Monday, June 7, 2010
One of the best things about the friends I call The Muses, is that they each have several different passions and are involved in many different organizations and activities. That's what makes them so interesting. One of the worst things about The Muses is that they each have several different passions and are involved in many different organizations and activities. That's what makes scheduling any kind of group activity for the four of us an absolute nightmare!
We've been talking about getting together at Fiber Woman's place for months now, so she can teach us how to work with concrete, armatures, mosaic, etc., and we can make some one-of-a-kind garden art. Only problem was, we couldn't find two days in any one week when we were all four available. Finally, after one Muse generously offered to reschedule an appointment, we settled on this Tuesday and Thursday.
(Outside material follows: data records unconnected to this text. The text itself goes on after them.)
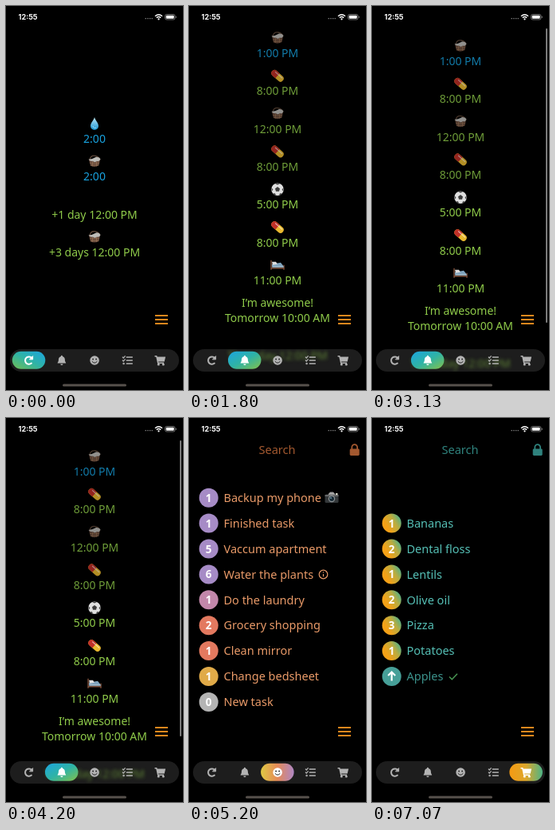
Animation of 222x480 px, one loop 7540 ms. Source, as an HTML page:

```html
<!DOCTYPE html>
<html lang="en">
<head>
<meta charset="utf-8">
<title>Reminders and lists</title>
<style>
  html, body { margin: 0; width: 100%; height: 100%; overflow: hidden; background: #000; }
  svg { display: block; width: 100%; height: 100%; }
  text { font-family: "Noto Sans", "Open Sans", sans-serif; }
  .time { font-size: 14px; text-anchor: middle; }
  .item { font-size: 14.5px; }
  .search { font-size: 14.6px; text-anchor: middle; }
  .count { font-size: 13.5px; font-weight: 700; fill: #fff; text-anchor: middle; }
  .clock { font: 700 9.1px Inter, sans-serif; fill: #fff; }
  .line { fill: none; stroke: currentColor; stroke-linecap: round; stroke-linejoin: round; }
</style>
</head>
<body>
<svg id="stage" viewBox="0 0 222 480">
  <defs>
    <linearGradient id="pill0" x1="0" y1="1" x2="1" y2="0"><stop stop-color="#72bf52"/><stop offset=".5" stop-color="#2fb3a5"/><stop offset="1" stop-color="#1ca5e0"/></linearGradient>
    <linearGradient id="pill1" x1="0" y1="0" x2="1" y2="1"><stop stop-color="#1ca5e0"/><stop offset=".5" stop-color="#2fb3a5"/><stop offset="1" stop-color="#84c24a"/></linearGradient>
    <linearGradient id="pill3"><stop stop-color="#dfc943"/><stop offset=".5" stop-color="#e58a58"/><stop offset="1" stop-color="#ae86c4"/></linearGradient>
    <linearGradient id="pill4"><stop stop-color="#f59a12"/><stop offset=".5" stop-color="#dda72c"/><stop offset="1" stop-color="#4db486"/></linearGradient>
    <linearGradient id="fruit" x1="0" y1=".8" x2="1" y2=".2"><stop offset=".25" stop-color="#f4a117"/><stop offset=".65" stop-color="#b9ac40"/><stop offset="1" stop-color="#45b08f"/></linearGradient>
    <linearGradient id="water" x1="0" y1="0" x2="0" y2="1"><stop stop-color="#bfe9fa"/><stop offset="1" stop-color="#1690d0"/></linearGradient>
    <clipPath id="navClip"><rect x="5" y="429" width="212" height="28" rx="14"/></clipPath>
    <filter id="blur" x="-10%" y="-60%" width="120%" height="220%"><feGaussianBlur stdDeviation="2"/></filter>

    <g id="drop">
      <path d="M0-8C1-4 5-1 5 3A5 5 0 0 1-5 3C-5-1-1-4 0-8Z" fill="url(#water)"/>
      <path d="M-2 3a2.5 2.5 0 0 0 4 2" fill="none" stroke="#9fe0f8"/>
    </g>
    <g id="basket">
      <path d="M-6-2Q-5-8 1-7Q6-6 7-2" fill="none" stroke="#5a4436" stroke-width="1.3"/>
      <path d="M-7-2H7L5.5 5Q0 8-5 5.5Z" fill="#65483a"/>
      <path d="M-6 2H6M-5 4.6H5M-2.5 0V6M2.5 0V6" stroke="#9a7557" stroke-width=".7"/>
      <path d="M-7.5-2.5Q-2-3 2-5.5Q6-6 7.5-3Q6 1 3-.5Q0 2-2-.5Q-5 .5-7.5-2.5Z" fill="#bdbcb8"/>
    </g>
    <g id="capsule" transform="rotate(42)">
      <rect x="-9" y="-4" width="18" height="8" rx="4" fill="#e9b92f"/>
      <path d="M0-4H-5A4 4 0 0 0-5 4H0Z" fill="#c03028"/>
      <path d="M-5-1.8H6" stroke="#fff" stroke-opacity=".6" stroke-width="1.2" stroke-linecap="round"/>
    </g>
    <g id="ball">
      <circle r="7.8" fill="#dedede"/>
      <path d="M0-3.2L3-1L2 2.6H-2L-3-1ZM-3-7.2H3L0-5.6ZM7.6-2L7.2 2.8L5.6 0ZM-7.6-2L-7.2 2.8L-5.6 0ZM3 5L6 5Q4 7.2 2 7.5ZM-3 5L-6 5Q-4 7.2-2 7.5Z" fill="#3c3c3c"/>
    </g>
    <g id="bed">
      <path d="M-8-6V6M8 0V6M-8 4H8" stroke="#80503a" stroke-width="1.4"/>
      <path d="M-7-1L4-3L8 2V3H-7Z" fill="#7fa3bd"/>
      <path d="M-7-4H-2L0-1L-6 0Z" fill="#dedede"/>
      <path d="M-6 2H7" stroke="#b9ccd8"/>
    </g>
    <g id="camera">
      <rect x="-8.5" y="-4.5" width="17" height="10.5" rx="1.5" fill="#34383a"/>
      <path d="M-8.5-3H8.5M-4-4.5L-2-7H2L4-4.5Z" fill="#aaa" stroke="#989898"/>
      <circle cy="1" r="4.2" fill="#8c9294"/><circle cy="1" r="3" fill="#182a34"/><circle cx="-1" r="1" fill="#6f94a6"/>
      <rect x="5" y="-6" width="2.5" height="2" fill="#d8d8c8"/>
    </g>

    <g id="reload" class="line" stroke-width="2">
      <path d="M3.2 3.6A4.7 4.7 0 1 1 3.6-3"/><path d="M4.9-5V-1.2H1.2Z" fill="currentColor" stroke-width="1"/>
    </g>
    <path id="bell" fill="currentColor" d="M0-6.2A1 1 0 0 1 1-5C3.4-4.4 4-2.6 4-.6C4 1.6 5.3 2.4 5.3 3.6H-5.3C-5.3 2.4-4 1.6-4-.6C-4-2.6-3.4-4.4-1-5A1 1 0 0 1 0-6.2ZM-1.6 4.5H1.6A1.6 1.6 0 0 1-1.6 4.5Z"/>
    <g id="smile">
      <circle r="5.8" fill="currentColor"/>
      <circle cx="-2" cy="-1.5" r=".9" fill="#222"/><circle cx="2" cy="-1.5" r=".9" fill="#222"/>
      <path d="M-3 1.5Q0 5 3 1.5" fill="none" stroke="#222" stroke-linecap="round"/>
    </g>
    <g id="tasks" class="line" stroke-width="1.5">
      <path d="M-1-4H6M-1 0H6M-1 4H6"/><path d="M-6-4L-5-3L-3-5.3M-6 0L-5 1L-3-1.3" stroke-width="1.2"/><circle cx="-4.7" cy="4" r=".5"/>
    </g>
    <g id="cart">
      <path fill="currentColor" d="M-7-6H-4.2L-3.8-4.4H6.6L5.2 1.4H-2.5L-2.2 2.6H4.6V4H-3.4L-5.3-4.6H-7Z"/>
      <circle cx="-2.2" cy="5.2" r="1.4" fill="currentColor"/><circle cx="3.8" cy="5.2" r="1.4" fill="currentColor"/>
    </g>
    <g id="lock">
      <rect x="-6" y="-1.5" width="12" height="8.5" rx="1.4" fill="currentColor"/>
      <path d="M-3.4-1V-3.4A3.4 3.4 0 0 1 3.4-3.4V-1" fill="none" stroke="currentColor" stroke-width="1.8"/>
    </g>
  </defs>
  <rect width="222" height="480"/>
  <g id="pages"></g>
  <rect id="thumb" x="218" y="28" width="2" rx="1" fill="#7c7c7c"/>
  <g id="status">
    <text class="clock" x="15.5" y="17">12:55</text>
    <path d="M174.5 15.6H184" stroke="#777" stroke-width="1.4" stroke-dasharray="1.5 1.2"/>
    <g fill="none" stroke="#fff" stroke-width="1.4"><path d="M187 12.8Q191.5 8.8 196 12.8"/><path d="M188.8 14.8Q191.5 12.4 194.2 14.8"/></g>
    <circle cx="191.5" cy="16.4" r="1.1" fill="#fff"/>
    <rect x="199.5" y="10.5" width="12.5" height="6.5" rx="2" fill="none" stroke="#888" stroke-width=".8"/>
    <rect x="200.7" y="11.7" width="10" height="4.1" rx="1" fill="#fff"/>
    <path d="M213.2 12.8v2" stroke="#888"/>
  </g>
  <path d="M187 387H203M187 392H203M187 397H203" stroke="#df871d" stroke-width="2"/>
  <rect x="5" y="429" width="212" height="28" rx="14" fill="#1d1d1d"/>
  <g clip-path="url(#navClip)"><g id="haze" filter="url(#blur)" opacity=".6"></g></g>
  <rect id="pill" y="431.8" width="41.5" height="22" rx="11"/>
  <g id="tabs"></g>
  <rect x="71" y="472.5" width="80" height="3" rx="1.5" fill="#57514c"/>
</svg>
<script>
const LOOP = 7540, FPS = 15;
const BLUE = '#18a0dc', GREEN = '#8fcb4a';
const $ = id => document.getElementById(id);
const icon = (id, x, y, color = '#fff') => `<g transform="translate(${x} ${y})" color="${color}"><use href="#${id}"/></g>`;
const time = (label, y, color) => `<text class="time" x="111" y="${y}" fill="${color}">${label}</text>`;

function timers() {
  return [['drop', '2:00', BLUE], ['basket', '2:00', BLUE], ['', '+1 day 12:00 PM', GREEN], ['basket', '+3 days 12:00 PM', GREEN]]
    .map(([id, label, color], i) => {
      const y = 171 + 47.3 * i;
      return (id && icon(id, 111, y - 24)) + time(label, y, color);
    }).join('');
}

const thursday = time('Thursday 12:00 PM', 442, GREEN);

function reminders() {
  const rows = [
    ['basket', '1:00 PM', BLUE], ['capsule', '8:00 PM', GREEN], ['basket', '12:00 PM', GREEN],
    ['capsule', '8:00 PM', GREEN], ['ball', '5:00 PM', GREEN], ['capsule', '8:00 PM', GREEN], ['bed', '11:00 PM', GREEN]
  ];
  return rows.map(([id, label, color], i) => {
    const y = 64 + 47.3 * i;
    return `<g opacity="${i < 4 ? .77 : 1}">${icon(id, 111, y - 24)}${time(label, y, color)}</g>`;
  }).join('') + time('I’m awesome!', 376, GREEN) + time('Tomorrow 10:00 AM', 395, GREEN) + thursday;
}

const header = color => `<text class="search" x="110.5" y="45" fill="${color}">Search</text>` + icon('lock', 207.7, 40, color);

function row(label, count, y, fill, color) {
  return `<circle cx="24.7" cy="${y}" r="12" fill="${fill}"/><text class="count" x="24.7" y="${y + 5}">${count}</text>`
    + `<text class="item" x="43.5" y="${y + 5.2}" fill="${color}">${label}</text>`;
}

function tasks() {
  const purple = '#a68bc6', red = '#e3795f', ink = '#e99a68';
  const rows = [
    ['Backup my phone', 1, purple], ['Finished task', 1, purple], ['Vaccum apartment', 5, purple],
    ['Water the plants', 6, purple], ['Do the laundry', 1, '#c287aa'], ['Grocery shopping', 2, red],
    ['Clean mirror', 1, red], ['Change bedsheet', 1, '#e0aa48'], ['New task', 0, '#b4b4b4']
  ];
  return header('#a2582f') + rows.map(([label, n, fill], i) => row(label, n, 99.7 + 31.9 * i, fill, ink)).join('')
    + icon('camera', 179, 100)
    + `<g fill="none" stroke="${ink}" stroke-width="1.2"><circle cx="168.5" cy="195.5" r="5.3"/><path d="M168.5 195v3.2M168.5 192.3v1.3"/></g>`;
}

function groceries() {
  const rows = [['Bananas', 1], ['Dental floss', 2], ['Lentils', 1], ['Olive oil', 2], ['Pizza', 3], ['Potatoes', 1]];
  return header('#2f827d') + rows.map(([label, n], i) => row(label, n, 131.6 + 31.9 * i, 'url(#fruit)', '#55bfb5')).join('')
    + row('Apples', '', 323, '#469f98', '#3b918a')
    + '<path d="M24.7 328.5V318M20.2 322L24.7 317.5L29.2 322" fill="none" stroke="#fff" stroke-width="2.2"/>'
    + '<path d="M97 323.5L100.3 326.7L107 319.8" fill="none" stroke="#4a9a55" stroke-width="1.4"/>';
}

$('pages').innerHTML = [timers, reminders, tasks, groceries].map(page => `<g>${page()}</g>`).join('');
$('haze').innerHTML = thursday;
$('tabs').innerHTML = ['reload', 'bell', 'smile', 'tasks', 'cart'].map((id, i) => icon(id, 28.7 + 41.2 * i, 443)).join('');
const pages = [...$('pages').children], tabs = [...$('tabs').children];

// Tab starts: time, tab, page, pill gradient
const visits = [[0, 0, 0, 0], [1800, 1, 1, 1], [5200, 2, 2, 3], [6070, 3, 2, 3], [7000, 4, 3, 4]];

// Overscroll: slow pull, longer pull, spring back
function pull(t) {
  if (t < 1860) return 0;
  if (t < 2720) return 1;
  if (t < 3390) {
    const p = Math.min(1, (t - 2660) / 470);
    return 1 + 9 * (1 - (1 - p) ** 2);
  }
  if (t < 4190) return 17;
  return 1 + 7 * Math.max(0, 1 - (t - 4200) / 267) ** 2;
}

function draw(ms) {
  const t = Math.floor(ms * FPS / 1000 + .1) * 1000 / FPS;
  const [, tab, page, paint] = visits.filter(v => v[0] <= t + 6).pop();
  pages.forEach((p, i) => p.style.display = i === page ? '' : 'none');
  tabs.forEach((g, i) => g.setAttribute('color', i === tab ? '#fff' : '#b3b3b3'));
  $('pill').setAttribute('x', 7.8 + 41.15 * tab);
  $('pill').setAttribute('fill', `url(#pill${paint})`);

  const y = pull(t), listing = page === 1;
  pages[1].setAttribute('transform', `translate(0 ${y})`);
  $('haze').firstChild.setAttribute('transform', `translate(0 ${y})`);
  $('haze').style.display = listing ? '' : 'none';
  $('thumb').style.display = listing && t > 2720 ? '' : 'none';
  $('thumb').setAttribute('height', 378 - y);
}

const start = performance.now();
function tick() {
  draw((performance.now() - start) % LOOP);
  requestAnimationFrame(tick);
}
tick();
</script>
</body>
</html>
```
It's not ideal (hotter 'n Hades and Fiber Woman is exhausted from working 4-day weekends at the Kerrville Folk Festival), but it's the best we could come up with. So of course, they are now predicting rain, both days!
Did you think I forgot about you? Never! First I was in Houston for a few days, then I came home to no internet service last night. This morning, after resetting my router, I had internet again, but blogger was down. For eight hours!
So, at last, here are a few snippets from my weekend - things that put a smile on my face. First there was a pretty good book on tape to help pass the time on the drive down. It had a back-story revolving around life in Russia under Stalin and during WWII. Odd coincidence since I am also reading The Lacuna by Barbara Kingsolver, and just watched the movie Frida again, both of which deal with Stalin, Trotsky, the war, and revolution in general. I do so love a good historical novel. I learn so much more from them than I ever did in history class!
Next up was doing the carload of laundry I brought with me (which saved me a trip to the laundromat), loving on my grandpuppy, whom we were babysitting, eating some good food, and just enjoying my hubby's company as we read and watched a couple of movies. Oh yeah! And I finally picked up that washcloth again - the one I started knitting more than a year ago, while John was in the hospital. Or was it when my sister had her surgery? Oh, who knows? Who cares? As long as it gets finished, right?
That's my weekend in a nutshell. Now tell me about yours! What put a smile on your face this weekend?